News - September 2010

What is Music Therapy?

by Irene Kessel

violinMusic therapy is the use of music, in the context of a client-therapist relationship, to work toward specific cognitive, physical, social, communication and emotional goals.

The music is generally played live and is chosen according to the preference of the client and the specific objectives of the session.

Sessions are designed and adapted so as to support, encourage and engage each client in making and responding to music in a way that is appropriate for his or her needs and abilities.


What Happens in a Music Therapy Session?

A session might include any or all of the following

  • Structured activities to support acquisition and development of language skills.
  • Structured activities to support other academic, physical, social or emotional goals.
  • Singing, chanting, playing, clapping and moving to music.
  • Free, exploratory musical instrument playing.

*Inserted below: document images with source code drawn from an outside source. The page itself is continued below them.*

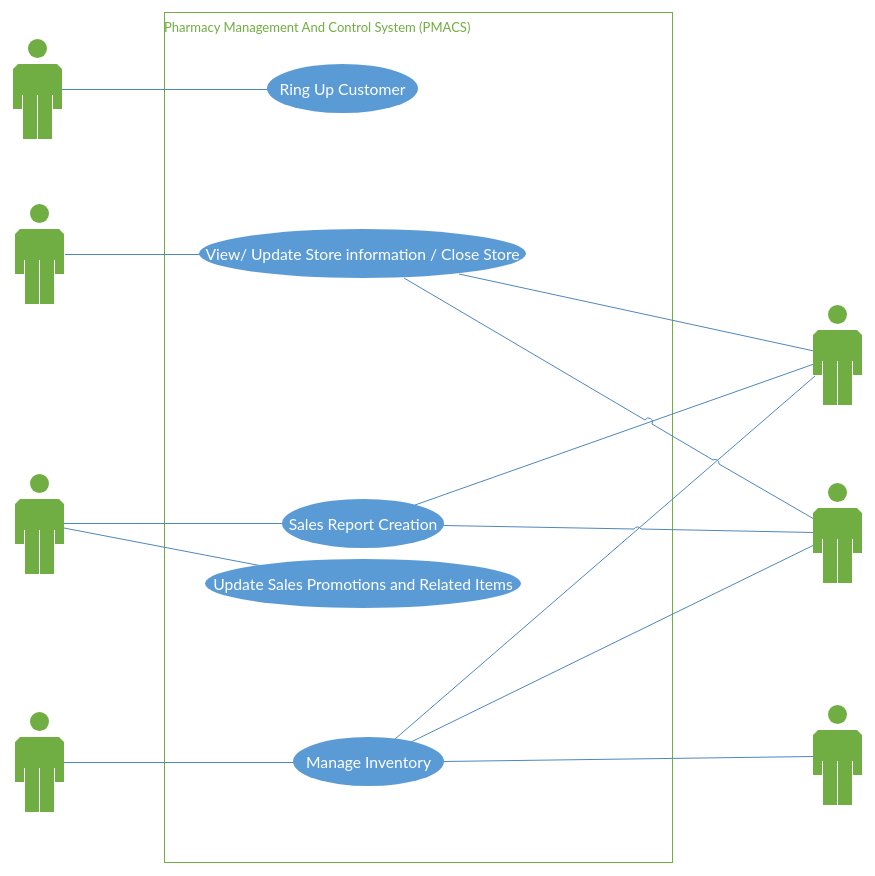
<!DOCTYPE html>
<html lang="en">
<head>
<meta charset="utf-8">
<title>Pharmacy use case diagram</title>
<style>
:root {
  --paper: #ffffff;
  --green: #70ad42;
  --blue: #5b9bd5;
  --line: #4d88bd;
}
* { box-sizing: border-box; margin: 0; padding: 0; }
html, body { width: 875px; height: 876px; overflow: hidden; background: var(--paper); }
body { font-family: Lato, "Open Sans", sans-serif; }
.diagram { position: relative; width: 875px; height: 876px; overflow: hidden; }
.boundary {
  position: absolute; left: 164px; top: 12px; width: 509px; height: 851px;
  border: 1px solid var(--green);
}
.boundary h1 {
  margin: 6px 0 0 -1px;
  font-size: 13.05px; font-weight: 400; line-height: 17px;
  color: var(--green); white-space: nowrap;
}
.links { position: absolute; left: 0; top: 0; fill: none; stroke: var(--line); stroke-width: 1; }
.use-case {
  position: absolute; left: var(--x); top: var(--y); width: var(--w); height: 49px;
  display: flex; align-items: center; justify-content: center;
  border-radius: 50%; background: var(--blue); color: var(--paper);
  font-size: 15.7px; line-height: 20px; white-space: nowrap;
}
.actor { position: absolute; left: var(--x); top: var(--y); width: 49px; height: 100px; fill: var(--green); }
.shapes { position: absolute; width: 0; height: 0; }
</style>
</head>
<body>
<svg class="shapes" aria-hidden="true">
  <defs>
    <g id="person">
      <circle cx="24.5" cy="9.5" r="9.5"/>
      <path d="M5 25H44L49 30V70H40V56H39V100H25V56H24V100H10V56H9V70H0V30Z"/>
    </g>
  </defs>
</svg>
<main class="diagram">
  <section class="boundary">
    <h1>Pharmacy Management And Control System (PMACS)</h1>
  </section>

  <svg class="links" width="875" height="876" viewBox="0 0 875 876" aria-hidden="true">
    <path d="M62 89.5H268"/>
    <path d="M65 254.5H200"/>
    <path d="M64 523.5H283"/>
    <path d="M64 528L262 566"/>
    <path d="M64 762.5H294"/>
    <path d="M459 274L814 351"/>
    <path d="M404 278L645 420A4 4 0 0 1 652 424L713 460A4 4 0 0 1 719 464L814 519"/>
    <path d="M415 505L814 364"/>
    <path d="M443 525.5L634 529A4 4 0 0 1 641 529L814 532.5"/>
    <path d="M395 739L815 376"/>
    <path d="M411 742L814 545"/>
    <path d="M443 761.5L814 756.5"/>
  </svg>

  <div class="use-case" style="--x:267px;--y:64px;--w:151px">Ring Up Customer</div>
  <div class="use-case" style="--x:199px;--y:229px;--w:327px">View/ Update Store information / Close Store</div>
  <div class="use-case" style="--x:282px;--y:499px;--w:162px">Sales Report Creation</div>
  <div class="use-case" style="--x:205px;--y:559px;--w:316px">Update Sales Promotions and Related Items</div>
  <div class="use-case" style="--x:293px;--y:737px;--w:151px">Manage Inventory</div>

  <svg class="actor" style="--x:13px;--y:39px" viewBox="0 0 49 100" role="img" aria-label="Actor"><use href="#person"/></svg>
  <svg class="actor" style="--x:15px;--y:204px" viewBox="0 0 49 100" role="img" aria-label="Actor"><use href="#person"/></svg>
  <svg class="actor" style="--x:15px;--y:474px" viewBox="0 0 49 100" role="img" aria-label="Actor"><use href="#person"/></svg>
  <svg class="actor" style="--x:15px;--y:712px" viewBox="0 0 49 100" role="img" aria-label="Actor"><use href="#person"/></svg>
  <svg class="actor" style="--x:813px;--y:305px" viewBox="0 0 49 100" role="img" aria-label="Actor"><use href="#person"/></svg>
  <svg class="actor" style="--x:813px;--y:483px" viewBox="0 0 49 100" role="img" aria-label="Actor"><use href="#person"/></svg>
  <svg class="actor" style="--x:813px;--y:705px" viewBox="0 0 49 100" role="img" aria-label="Actor"><use href="#person"/></svg>
</main>
</body>
</html>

How Does Music Therapy Work?

  • Music provides a structure;  it organizes our actions and thoughts.
  • It provides sensory stimulation;  it is highly motivating and optimizes our attention.
  • Music is pleasurable:  it provides a sense of success and enhances mood.
  • Music is processed in both hemispheres of the brain;  it stimulates cognitive functioning and facilitates the development of language skills.
  • Music is easily adaptable to individual differences in preference and ability.
  • Musical competence can be intact even when other competences are lost or poorly developed.

 

How Does Music Therapy Benefit Children with Special Needs?

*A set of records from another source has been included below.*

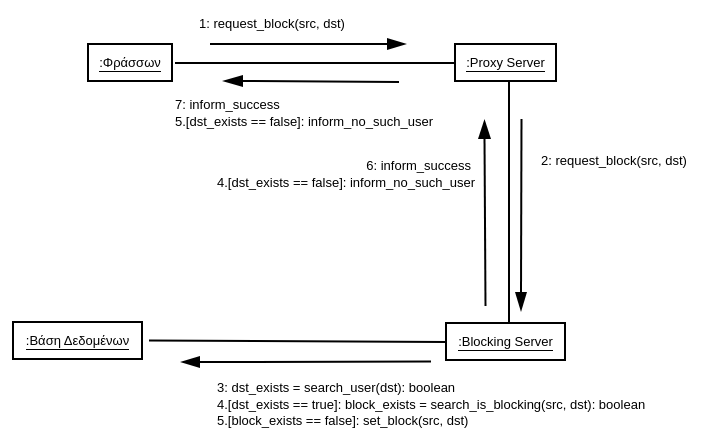
<!DOCTYPE html>
<html lang="el">
<head>
<meta charset="utf-8">
<title>Collaboration diagram: block request</title>
<style>
:root { --ink: #000; --paper: #fff; }
* { box-sizing: border-box; margin: 0; }
html, body { overflow: hidden; background: var(--paper); }
.diagram {
  position: relative; width: 704px; height: 444px; overflow: hidden;
  background: var(--paper); color: var(--ink);
  font: 13px/17px "Liberation Sans", Arial, sans-serif;
  white-space: nowrap;
}
.connections { position: absolute; inset: 0; }
.connections line { stroke: var(--ink); stroke-width: 2; }
.connections polygon { fill: var(--ink); }
.node {
  position: absolute; height: 39px; border: 2px solid var(--ink);
  background: var(--paper);
  display: flex; align-items: center; justify-content: center;
}
.node span { height: 18px; border-bottom: 1px solid var(--ink); }
.client { left: 87px; top: 43px; width: 86px; }
.proxy { left: 454px; top: 43px; width: 103px; }
.blocking { left: 445px; top: 322px; width: 121px; }
.database { left: 12px; top: 321px; width: 131px; }
.message { position: absolute; }
.request-proxy { left: 199px; top: 15px; }
.reply-client { left: 175px; top: 96px; }
.request-blocking { left: 541px; top: 152px; }
.reply-proxy { right: 229px; top: 157px; text-align: right; }
.reply-proxy p:first-child { padding-right: 4px; }
.query-database { left: 217px; top: 380px; line-height: 16.5px; }
</style>
</head>
<body>
<main class="diagram">
  <svg class="connections" width="704" height="444" viewBox="0 0 704 444" aria-hidden="true">
    <g class="links">
      <line x1="175" y1="63" x2="455" y2="63"/>
      <line x1="509" y1="81" x2="509" y2="323"/>
      <line x1="149" y1="340.5" x2="446" y2="342"/>
    </g>
    <g class="arrows">
      <line x1="210" y1="44" x2="388" y2="44"/>
      <polygon points="387,38 407,44 387,50"/>
      <line x1="399" y1="82" x2="242" y2="81"/>
      <polygon points="243,75 222,81 243,87"/>
      <line x1="521.5" y1="119" x2="521" y2="293"/>
      <polygon points="515,292 527,292 521,312"/>
      <line x1="485.5" y1="306" x2="484.5" y2="138"/>
      <polygon points="478,139 491,139 484.5,119"/>
      <line x1="431" y1="361.5" x2="199" y2="362"/>
      <polygon points="200,356 180,362 200,368"/>
    </g>
  </svg>

  <div class="node client"><span>:Φράσσων</span></div>
  <div class="node proxy"><span>:Proxy Server</span></div>
  <div class="node blocking"><span>:Blocking Server</span></div>
  <div class="node database"><span>:Βάση Δεδομένων</span></div>

  <div class="message request-proxy"><p>1: request_block(src, dst)</p></div>
  <div class="message reply-client">
    <p>7: inform_success</p>
    <p>5.[dst_exists == false]: inform_no_such_user</p>
  </div>
  <div class="message request-blocking"><p>2: request_block(src, dst)</p></div>
  <div class="message reply-proxy">
    <p>6: inform_success</p>
    <p>4.[dst_exists == false]: inform_no_such_user</p>
  </div>
  <div class="message query-database">
    <p>3: dst_exists = search_user(dst): boolean</p>
    <p>4.[dst_exists == true]: block_exists = search_is_blocking(src, dst): boolean</p>
    <p>5.[block_exists == false]: set_block(src, dst)</p>
  </div>
</main>
</body>
</html>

Cognitive/Academic
• Supports language acquisition
• Serves as mnemonic device
• Raises awareness of surroundings
• Develops attending skills
• Provides multi-sensory stimulation
• Increases auditory discrimination

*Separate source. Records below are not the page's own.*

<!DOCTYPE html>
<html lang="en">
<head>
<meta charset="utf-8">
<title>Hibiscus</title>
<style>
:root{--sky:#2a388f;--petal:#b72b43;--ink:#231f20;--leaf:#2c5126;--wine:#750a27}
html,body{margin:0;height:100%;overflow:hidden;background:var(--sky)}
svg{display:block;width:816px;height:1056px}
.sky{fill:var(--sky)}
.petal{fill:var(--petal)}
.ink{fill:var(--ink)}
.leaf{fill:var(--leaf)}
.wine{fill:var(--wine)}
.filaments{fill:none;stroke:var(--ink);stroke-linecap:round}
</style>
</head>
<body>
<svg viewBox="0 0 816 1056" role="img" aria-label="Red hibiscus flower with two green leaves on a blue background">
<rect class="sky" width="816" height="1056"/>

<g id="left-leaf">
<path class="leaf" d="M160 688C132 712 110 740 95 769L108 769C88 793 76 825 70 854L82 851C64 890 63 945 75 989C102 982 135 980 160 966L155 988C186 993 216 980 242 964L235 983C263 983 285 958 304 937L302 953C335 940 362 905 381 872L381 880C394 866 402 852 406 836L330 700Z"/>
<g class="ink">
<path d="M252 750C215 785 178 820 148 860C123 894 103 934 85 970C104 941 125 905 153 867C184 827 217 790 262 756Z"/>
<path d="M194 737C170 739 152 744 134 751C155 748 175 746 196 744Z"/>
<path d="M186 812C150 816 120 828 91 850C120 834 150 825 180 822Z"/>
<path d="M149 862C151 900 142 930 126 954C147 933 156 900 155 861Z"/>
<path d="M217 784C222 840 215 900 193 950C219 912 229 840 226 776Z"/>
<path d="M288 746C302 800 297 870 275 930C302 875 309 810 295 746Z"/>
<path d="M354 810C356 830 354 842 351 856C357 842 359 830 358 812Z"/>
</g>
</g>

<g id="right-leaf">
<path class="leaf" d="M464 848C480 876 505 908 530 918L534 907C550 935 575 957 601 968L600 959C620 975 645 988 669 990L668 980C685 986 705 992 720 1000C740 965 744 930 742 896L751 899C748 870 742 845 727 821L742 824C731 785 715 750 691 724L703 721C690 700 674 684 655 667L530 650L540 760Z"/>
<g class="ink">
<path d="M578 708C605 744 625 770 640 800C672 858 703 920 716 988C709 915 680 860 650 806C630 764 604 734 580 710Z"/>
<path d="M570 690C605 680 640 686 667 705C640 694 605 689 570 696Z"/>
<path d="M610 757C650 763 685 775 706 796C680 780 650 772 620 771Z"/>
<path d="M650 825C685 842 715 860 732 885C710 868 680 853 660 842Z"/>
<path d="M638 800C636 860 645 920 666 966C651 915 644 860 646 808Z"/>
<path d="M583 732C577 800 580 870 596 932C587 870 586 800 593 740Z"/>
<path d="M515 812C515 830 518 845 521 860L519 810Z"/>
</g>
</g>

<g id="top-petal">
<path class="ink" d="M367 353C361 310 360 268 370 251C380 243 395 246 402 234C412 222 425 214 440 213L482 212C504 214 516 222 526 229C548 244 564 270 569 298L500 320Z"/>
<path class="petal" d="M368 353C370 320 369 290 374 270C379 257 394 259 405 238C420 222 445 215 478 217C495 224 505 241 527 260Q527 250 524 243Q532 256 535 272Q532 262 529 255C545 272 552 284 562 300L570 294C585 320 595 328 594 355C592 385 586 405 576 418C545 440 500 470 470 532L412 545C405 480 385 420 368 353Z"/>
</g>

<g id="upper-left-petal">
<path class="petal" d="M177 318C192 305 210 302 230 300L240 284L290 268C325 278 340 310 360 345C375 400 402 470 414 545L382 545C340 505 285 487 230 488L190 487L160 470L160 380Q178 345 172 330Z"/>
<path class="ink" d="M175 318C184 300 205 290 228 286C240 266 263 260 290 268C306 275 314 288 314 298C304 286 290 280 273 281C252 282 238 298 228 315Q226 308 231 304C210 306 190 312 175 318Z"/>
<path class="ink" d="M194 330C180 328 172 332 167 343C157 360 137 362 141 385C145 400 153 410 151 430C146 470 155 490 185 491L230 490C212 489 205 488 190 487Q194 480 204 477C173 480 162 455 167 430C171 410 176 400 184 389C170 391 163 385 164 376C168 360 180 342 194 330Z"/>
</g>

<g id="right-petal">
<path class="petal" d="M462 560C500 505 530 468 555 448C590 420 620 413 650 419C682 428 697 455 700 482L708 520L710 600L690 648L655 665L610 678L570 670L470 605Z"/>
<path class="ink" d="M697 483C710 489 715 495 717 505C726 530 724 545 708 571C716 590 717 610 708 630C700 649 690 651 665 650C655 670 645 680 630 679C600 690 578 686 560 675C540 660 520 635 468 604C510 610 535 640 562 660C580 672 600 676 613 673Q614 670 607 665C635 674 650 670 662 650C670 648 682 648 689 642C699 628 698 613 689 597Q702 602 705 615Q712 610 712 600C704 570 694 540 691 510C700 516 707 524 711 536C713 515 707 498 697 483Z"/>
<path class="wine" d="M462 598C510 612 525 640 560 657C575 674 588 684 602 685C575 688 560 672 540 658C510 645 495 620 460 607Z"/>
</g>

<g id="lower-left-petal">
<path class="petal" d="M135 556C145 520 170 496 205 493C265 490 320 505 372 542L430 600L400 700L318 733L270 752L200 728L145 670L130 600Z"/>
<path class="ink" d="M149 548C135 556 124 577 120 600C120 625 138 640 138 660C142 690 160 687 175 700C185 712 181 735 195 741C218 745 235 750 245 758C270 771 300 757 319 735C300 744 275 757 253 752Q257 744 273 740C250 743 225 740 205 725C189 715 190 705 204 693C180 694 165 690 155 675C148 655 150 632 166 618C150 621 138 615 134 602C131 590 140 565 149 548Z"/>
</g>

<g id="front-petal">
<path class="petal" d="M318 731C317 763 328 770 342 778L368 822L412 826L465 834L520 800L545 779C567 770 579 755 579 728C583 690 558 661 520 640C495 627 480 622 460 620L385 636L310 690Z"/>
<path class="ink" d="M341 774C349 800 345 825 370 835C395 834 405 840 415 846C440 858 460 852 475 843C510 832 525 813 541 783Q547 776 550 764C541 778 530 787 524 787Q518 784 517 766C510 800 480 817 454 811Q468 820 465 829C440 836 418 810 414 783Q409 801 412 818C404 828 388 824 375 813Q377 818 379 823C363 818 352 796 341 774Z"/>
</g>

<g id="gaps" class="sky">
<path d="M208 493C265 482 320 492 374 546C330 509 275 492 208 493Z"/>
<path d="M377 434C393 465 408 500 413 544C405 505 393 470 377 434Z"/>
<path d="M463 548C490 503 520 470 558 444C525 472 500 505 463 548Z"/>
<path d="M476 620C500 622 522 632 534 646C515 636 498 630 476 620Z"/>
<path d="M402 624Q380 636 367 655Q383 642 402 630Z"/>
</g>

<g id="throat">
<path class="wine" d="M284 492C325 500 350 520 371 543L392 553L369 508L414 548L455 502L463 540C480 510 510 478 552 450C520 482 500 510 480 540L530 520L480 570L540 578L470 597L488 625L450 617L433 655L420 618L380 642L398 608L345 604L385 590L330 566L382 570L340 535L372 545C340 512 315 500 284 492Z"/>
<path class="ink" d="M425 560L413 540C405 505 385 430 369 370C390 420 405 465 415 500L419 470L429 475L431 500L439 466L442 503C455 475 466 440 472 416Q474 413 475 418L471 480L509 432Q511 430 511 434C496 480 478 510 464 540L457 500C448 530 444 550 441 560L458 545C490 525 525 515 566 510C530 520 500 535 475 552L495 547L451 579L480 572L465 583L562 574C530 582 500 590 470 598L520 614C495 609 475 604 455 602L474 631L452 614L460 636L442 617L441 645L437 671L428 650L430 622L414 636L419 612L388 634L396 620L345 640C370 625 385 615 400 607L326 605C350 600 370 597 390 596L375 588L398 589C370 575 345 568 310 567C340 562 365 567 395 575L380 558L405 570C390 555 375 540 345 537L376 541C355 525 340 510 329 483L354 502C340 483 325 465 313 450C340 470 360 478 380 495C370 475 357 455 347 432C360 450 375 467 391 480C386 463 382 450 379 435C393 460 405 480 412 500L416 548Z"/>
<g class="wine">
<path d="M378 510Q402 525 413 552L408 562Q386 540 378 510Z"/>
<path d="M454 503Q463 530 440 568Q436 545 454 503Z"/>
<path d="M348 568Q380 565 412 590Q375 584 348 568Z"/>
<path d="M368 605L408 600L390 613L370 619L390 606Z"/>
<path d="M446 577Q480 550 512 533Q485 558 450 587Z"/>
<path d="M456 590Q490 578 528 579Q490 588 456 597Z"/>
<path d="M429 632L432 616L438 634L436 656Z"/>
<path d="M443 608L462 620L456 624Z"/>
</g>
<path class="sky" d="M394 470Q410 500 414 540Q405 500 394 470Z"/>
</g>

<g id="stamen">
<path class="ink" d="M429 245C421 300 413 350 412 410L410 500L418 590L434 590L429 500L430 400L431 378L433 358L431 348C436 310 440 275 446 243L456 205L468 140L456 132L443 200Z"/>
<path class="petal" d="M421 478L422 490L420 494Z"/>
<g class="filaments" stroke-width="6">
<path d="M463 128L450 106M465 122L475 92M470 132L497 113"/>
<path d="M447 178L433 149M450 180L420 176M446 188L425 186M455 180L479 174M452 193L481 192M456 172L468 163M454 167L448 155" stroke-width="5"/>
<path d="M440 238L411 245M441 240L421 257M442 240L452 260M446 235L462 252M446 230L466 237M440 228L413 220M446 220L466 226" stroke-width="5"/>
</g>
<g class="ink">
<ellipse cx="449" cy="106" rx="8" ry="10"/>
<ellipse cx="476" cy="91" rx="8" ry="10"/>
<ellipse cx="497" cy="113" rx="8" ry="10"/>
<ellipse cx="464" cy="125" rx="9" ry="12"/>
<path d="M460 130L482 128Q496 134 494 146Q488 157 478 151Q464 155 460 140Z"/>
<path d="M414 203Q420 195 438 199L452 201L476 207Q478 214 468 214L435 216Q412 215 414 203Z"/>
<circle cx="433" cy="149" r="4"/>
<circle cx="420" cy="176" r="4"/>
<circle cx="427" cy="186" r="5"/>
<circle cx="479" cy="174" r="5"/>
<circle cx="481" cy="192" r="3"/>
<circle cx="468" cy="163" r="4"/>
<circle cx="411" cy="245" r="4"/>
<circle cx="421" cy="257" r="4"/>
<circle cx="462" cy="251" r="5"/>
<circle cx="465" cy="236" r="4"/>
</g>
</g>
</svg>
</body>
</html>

Social/Communication
• Encourages language use
• Allows non-verbal communication
• Facilitates social interaction
• Creates sense of connection

Physical/Motor
• Expands range of motion
• Strengthens motor coordination
• Improves eye-handcoordination
• Enhances oral motor facility

Behavioral
• Engages child in focused activity
• Reduces agitation and aggression

Emotional
•  Validates personal identity 
• Boosts self-esteem
• Inspires and uplifts

 

For more Information:

Music Therapy and Autism

Music Therapy and Special Education

Music Therapy and Young Children

Family Friendly Fun

Article by National Autism Assoc

Music Therapy